Minister of Mental Health and Addictions
Dear Minister Malcolmson:
The BC Coroners Report that was published today (February 11, 2021) reveals that 324 women died of drug overdose in British Columbia in 2020.
From our frontline work we know that women often turn to drugs and alcohol to cope with the violation of their bodily autonomy and the intense feelings of blame and shame that are heaped on women in the aftermath of sexual violence. Further, we see that men use drugs and alcohol to facilitate attacks or as part of gaining and maintaining control over women. 65% of women in the sex trade who call us disclose a dependency on alcohol and/or drugs. Some women told us that they were first dependent on drugs (most often as a coping response to past sexual violence) and turned to prostitution as a means to pay for the drugs. Other women told us that they started using drugs or alcohol frequently as a way to cope with the experience of prostitution.

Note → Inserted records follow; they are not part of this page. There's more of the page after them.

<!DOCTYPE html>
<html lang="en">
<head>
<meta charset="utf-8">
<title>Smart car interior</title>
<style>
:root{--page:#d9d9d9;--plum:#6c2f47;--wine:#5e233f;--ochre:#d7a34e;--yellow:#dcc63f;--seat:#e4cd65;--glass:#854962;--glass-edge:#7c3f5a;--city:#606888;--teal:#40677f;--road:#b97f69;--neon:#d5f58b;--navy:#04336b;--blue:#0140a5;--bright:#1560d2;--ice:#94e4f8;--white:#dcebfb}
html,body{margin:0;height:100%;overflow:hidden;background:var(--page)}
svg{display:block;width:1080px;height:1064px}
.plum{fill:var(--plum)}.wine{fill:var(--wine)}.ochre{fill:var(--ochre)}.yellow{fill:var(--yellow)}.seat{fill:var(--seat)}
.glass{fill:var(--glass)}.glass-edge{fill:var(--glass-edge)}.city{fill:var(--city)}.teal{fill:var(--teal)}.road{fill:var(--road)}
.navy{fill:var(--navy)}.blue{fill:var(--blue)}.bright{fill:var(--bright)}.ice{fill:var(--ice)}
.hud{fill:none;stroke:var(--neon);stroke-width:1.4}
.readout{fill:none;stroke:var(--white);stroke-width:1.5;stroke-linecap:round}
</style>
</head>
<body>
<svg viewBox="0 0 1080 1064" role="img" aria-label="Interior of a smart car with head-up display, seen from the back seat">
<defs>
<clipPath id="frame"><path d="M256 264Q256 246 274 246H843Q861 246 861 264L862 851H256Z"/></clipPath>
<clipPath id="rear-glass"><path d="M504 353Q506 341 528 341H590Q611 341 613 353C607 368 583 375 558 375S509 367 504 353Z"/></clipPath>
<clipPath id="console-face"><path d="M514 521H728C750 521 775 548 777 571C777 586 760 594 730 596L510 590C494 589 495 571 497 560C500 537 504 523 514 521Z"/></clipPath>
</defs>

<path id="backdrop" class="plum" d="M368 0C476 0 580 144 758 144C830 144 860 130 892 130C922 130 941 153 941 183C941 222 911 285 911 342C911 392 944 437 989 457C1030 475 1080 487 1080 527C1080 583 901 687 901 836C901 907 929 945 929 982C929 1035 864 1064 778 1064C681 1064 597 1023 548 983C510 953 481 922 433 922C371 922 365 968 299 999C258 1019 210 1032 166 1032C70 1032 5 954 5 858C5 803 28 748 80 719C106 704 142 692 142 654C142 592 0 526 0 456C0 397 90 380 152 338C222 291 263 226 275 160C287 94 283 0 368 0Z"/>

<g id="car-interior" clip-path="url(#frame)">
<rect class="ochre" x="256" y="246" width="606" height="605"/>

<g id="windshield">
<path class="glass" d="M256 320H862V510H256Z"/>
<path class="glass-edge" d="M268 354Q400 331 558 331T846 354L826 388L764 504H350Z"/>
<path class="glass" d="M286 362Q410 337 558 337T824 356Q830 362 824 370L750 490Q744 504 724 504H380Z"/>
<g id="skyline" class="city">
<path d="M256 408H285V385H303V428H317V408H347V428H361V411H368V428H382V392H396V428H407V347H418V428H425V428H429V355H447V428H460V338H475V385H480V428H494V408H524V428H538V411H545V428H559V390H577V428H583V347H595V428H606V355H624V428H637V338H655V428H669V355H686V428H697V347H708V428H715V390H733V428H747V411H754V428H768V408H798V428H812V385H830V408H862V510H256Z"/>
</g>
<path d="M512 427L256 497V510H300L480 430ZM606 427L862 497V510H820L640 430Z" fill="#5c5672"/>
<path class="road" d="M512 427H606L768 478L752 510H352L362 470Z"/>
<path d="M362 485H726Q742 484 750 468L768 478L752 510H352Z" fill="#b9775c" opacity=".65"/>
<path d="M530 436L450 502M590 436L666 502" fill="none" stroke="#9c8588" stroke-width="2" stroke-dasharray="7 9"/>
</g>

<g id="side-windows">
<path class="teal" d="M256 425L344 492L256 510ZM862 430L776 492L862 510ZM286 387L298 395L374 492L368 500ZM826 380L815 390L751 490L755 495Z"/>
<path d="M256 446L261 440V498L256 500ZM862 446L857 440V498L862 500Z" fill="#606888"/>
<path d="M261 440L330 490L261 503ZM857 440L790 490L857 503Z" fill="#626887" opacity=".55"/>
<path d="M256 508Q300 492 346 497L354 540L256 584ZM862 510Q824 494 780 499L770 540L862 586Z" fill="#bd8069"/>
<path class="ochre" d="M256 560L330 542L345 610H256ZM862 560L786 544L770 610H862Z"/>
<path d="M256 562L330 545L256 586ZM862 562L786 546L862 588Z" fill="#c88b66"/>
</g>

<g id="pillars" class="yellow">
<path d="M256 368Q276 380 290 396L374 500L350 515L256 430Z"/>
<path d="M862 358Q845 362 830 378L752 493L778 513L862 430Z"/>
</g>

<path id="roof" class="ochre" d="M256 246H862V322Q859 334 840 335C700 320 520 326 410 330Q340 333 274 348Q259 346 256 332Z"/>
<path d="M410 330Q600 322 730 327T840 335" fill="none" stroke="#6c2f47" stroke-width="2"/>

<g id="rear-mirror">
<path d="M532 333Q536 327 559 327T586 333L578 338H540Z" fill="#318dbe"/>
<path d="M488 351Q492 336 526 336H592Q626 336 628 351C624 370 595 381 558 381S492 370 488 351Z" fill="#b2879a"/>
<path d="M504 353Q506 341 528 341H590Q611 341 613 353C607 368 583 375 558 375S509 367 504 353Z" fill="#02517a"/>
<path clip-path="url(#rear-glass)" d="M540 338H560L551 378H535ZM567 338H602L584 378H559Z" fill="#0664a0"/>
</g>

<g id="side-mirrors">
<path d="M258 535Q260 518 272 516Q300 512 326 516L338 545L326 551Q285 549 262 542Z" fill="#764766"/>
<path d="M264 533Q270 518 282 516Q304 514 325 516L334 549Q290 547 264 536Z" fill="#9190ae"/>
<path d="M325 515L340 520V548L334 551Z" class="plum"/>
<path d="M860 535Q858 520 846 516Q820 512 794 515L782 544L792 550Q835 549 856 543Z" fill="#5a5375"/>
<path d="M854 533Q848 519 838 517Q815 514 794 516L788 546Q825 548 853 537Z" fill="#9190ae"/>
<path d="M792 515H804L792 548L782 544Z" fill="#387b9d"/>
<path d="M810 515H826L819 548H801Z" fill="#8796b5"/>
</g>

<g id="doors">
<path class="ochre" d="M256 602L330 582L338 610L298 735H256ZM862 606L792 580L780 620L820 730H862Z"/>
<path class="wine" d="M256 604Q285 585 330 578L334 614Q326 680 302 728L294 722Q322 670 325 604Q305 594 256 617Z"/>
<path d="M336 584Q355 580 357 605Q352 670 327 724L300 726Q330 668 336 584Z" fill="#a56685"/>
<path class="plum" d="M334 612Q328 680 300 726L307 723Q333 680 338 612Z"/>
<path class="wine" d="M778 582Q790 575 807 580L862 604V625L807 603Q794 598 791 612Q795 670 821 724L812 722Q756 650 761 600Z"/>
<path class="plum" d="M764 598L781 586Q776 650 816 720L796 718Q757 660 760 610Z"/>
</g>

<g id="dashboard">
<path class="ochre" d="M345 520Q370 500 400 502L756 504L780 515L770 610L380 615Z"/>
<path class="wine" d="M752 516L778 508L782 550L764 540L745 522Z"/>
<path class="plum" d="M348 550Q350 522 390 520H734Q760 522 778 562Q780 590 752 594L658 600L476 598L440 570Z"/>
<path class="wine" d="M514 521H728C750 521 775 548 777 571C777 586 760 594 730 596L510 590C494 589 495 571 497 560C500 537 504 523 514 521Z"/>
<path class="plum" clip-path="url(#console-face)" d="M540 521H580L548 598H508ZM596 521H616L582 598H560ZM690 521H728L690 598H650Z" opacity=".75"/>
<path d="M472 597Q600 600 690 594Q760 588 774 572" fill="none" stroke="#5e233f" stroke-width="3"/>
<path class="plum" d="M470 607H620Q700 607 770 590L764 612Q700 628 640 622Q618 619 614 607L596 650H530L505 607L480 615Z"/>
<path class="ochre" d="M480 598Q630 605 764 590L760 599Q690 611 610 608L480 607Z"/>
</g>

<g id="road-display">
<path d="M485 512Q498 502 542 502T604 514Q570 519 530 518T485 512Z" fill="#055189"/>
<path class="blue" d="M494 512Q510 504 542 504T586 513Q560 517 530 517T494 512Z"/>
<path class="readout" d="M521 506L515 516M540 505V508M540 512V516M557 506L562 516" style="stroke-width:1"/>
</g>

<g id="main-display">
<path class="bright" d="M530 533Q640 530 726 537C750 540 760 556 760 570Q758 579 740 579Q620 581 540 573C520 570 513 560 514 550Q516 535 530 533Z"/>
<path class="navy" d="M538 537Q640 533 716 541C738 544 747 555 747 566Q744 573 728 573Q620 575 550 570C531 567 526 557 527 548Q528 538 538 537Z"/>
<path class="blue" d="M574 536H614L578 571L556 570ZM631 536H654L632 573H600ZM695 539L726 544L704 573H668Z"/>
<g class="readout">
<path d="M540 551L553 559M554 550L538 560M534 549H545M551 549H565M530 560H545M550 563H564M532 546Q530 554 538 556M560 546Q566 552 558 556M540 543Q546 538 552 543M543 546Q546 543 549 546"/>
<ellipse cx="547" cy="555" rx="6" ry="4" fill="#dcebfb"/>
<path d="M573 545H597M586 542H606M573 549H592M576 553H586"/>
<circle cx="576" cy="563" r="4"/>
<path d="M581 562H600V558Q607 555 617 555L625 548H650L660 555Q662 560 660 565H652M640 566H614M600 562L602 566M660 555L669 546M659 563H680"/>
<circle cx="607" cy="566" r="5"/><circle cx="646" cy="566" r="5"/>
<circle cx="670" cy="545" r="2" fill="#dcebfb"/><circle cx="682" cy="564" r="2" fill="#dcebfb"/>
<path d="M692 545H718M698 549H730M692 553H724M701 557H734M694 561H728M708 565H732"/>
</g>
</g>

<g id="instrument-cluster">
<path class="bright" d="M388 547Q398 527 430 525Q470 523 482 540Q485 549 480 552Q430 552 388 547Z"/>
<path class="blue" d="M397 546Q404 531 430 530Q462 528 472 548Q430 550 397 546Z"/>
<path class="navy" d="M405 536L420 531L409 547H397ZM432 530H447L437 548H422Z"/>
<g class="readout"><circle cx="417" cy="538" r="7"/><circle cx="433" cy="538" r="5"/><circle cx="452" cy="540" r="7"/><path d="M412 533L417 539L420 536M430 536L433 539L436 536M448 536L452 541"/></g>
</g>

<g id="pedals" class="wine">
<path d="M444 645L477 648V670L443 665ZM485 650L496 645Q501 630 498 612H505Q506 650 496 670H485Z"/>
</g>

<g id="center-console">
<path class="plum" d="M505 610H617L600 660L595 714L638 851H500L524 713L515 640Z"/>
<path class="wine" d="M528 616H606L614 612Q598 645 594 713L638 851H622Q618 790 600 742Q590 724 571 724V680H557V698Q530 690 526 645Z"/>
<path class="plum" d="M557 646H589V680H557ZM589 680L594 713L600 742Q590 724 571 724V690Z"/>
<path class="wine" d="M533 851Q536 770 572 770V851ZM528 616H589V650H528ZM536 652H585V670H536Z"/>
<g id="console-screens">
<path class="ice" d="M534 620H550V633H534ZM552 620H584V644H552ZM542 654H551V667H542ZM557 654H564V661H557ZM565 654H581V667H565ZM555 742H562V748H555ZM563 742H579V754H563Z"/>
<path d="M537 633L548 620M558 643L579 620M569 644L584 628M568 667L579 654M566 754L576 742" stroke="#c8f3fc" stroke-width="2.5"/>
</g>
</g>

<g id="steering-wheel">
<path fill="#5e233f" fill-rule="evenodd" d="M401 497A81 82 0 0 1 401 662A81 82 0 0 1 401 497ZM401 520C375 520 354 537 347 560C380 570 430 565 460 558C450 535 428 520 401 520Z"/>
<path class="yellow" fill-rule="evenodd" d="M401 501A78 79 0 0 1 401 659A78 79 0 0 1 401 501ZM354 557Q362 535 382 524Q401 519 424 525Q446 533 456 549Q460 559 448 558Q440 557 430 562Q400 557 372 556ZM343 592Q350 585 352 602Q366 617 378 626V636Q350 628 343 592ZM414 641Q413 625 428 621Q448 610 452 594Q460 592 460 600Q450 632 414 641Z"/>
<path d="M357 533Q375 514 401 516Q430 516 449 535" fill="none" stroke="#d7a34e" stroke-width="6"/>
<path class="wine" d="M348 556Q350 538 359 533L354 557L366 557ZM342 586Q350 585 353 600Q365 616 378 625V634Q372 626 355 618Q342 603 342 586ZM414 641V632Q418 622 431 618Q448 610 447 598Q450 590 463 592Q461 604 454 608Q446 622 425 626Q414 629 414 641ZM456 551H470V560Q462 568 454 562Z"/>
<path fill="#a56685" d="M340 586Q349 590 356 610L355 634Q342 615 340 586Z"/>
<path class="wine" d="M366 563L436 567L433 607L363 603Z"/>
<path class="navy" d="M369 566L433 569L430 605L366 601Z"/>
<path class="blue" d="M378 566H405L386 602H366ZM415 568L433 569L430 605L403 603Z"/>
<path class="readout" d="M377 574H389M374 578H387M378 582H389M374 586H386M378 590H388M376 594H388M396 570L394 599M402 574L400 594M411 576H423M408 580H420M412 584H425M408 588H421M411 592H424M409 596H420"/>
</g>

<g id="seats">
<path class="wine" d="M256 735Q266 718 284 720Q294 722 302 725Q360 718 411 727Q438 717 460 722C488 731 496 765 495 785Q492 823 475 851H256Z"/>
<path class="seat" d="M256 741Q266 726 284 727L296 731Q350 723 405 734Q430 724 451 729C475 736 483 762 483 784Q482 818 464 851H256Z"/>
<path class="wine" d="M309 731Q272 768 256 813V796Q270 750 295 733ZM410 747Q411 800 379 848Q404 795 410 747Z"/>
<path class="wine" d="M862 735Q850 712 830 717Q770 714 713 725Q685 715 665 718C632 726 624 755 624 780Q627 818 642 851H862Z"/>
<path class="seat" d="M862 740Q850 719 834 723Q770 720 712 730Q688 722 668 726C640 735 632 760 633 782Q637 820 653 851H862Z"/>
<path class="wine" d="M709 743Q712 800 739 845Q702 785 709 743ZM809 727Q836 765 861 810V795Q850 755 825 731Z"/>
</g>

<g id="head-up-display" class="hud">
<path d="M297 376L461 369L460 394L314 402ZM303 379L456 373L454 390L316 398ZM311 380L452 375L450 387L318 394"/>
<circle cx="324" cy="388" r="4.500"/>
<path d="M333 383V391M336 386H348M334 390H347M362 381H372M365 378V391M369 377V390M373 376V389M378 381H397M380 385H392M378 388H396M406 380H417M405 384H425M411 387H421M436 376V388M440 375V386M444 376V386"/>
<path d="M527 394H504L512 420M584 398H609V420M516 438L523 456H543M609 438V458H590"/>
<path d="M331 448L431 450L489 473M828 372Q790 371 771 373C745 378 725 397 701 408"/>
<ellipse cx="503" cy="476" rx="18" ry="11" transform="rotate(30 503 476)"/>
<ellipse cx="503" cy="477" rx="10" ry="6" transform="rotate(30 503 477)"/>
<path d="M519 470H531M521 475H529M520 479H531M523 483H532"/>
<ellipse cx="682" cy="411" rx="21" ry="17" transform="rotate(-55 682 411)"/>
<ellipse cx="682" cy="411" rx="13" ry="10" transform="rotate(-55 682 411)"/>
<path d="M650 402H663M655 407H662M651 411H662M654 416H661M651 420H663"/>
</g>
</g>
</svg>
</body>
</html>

When we call on behalf of women trying to access detox services, we are told that the waitlist to get a detox bed is 4 days long and wait times for residential treatment centres are routinely between 4-12 weeks. As detox is a prerequisite to get into a residential treatment centre, calling for space represents the first of many steps that a woman seeking support for addiction must take. Much can change between that initial call and a bed becoming available. British Columbia must ensure that detox beds are available on demand and provide immediate entry into long term treatment centres.
We welcome the recent funding announcement that directs $16 million toward new treatment beds in British Columbia but we echo the concern that many community advocates have raised regarding the standard of care provided in these facilities. We also must stress the necessity of women-only detox and treatment centres. Women frequently report to us being targeted by men in mixed-sex treatment centres and in AA/NA groups. Women must be afforded a safe place to focus on building a life free from addiction and male violence.
Of course, detox and recovery services on demand are crucial but cannot replace an adequate response to women’s poverty, scarcity of safe and affordable housing, and men’s violence against women. We expect the provincial government to implement an immediate, effective and comprehensive response to these issues. British Columbia can and must do better for women.
Laurel McBride, For the collective of Vancouver Rape Relief and Women’s Shelter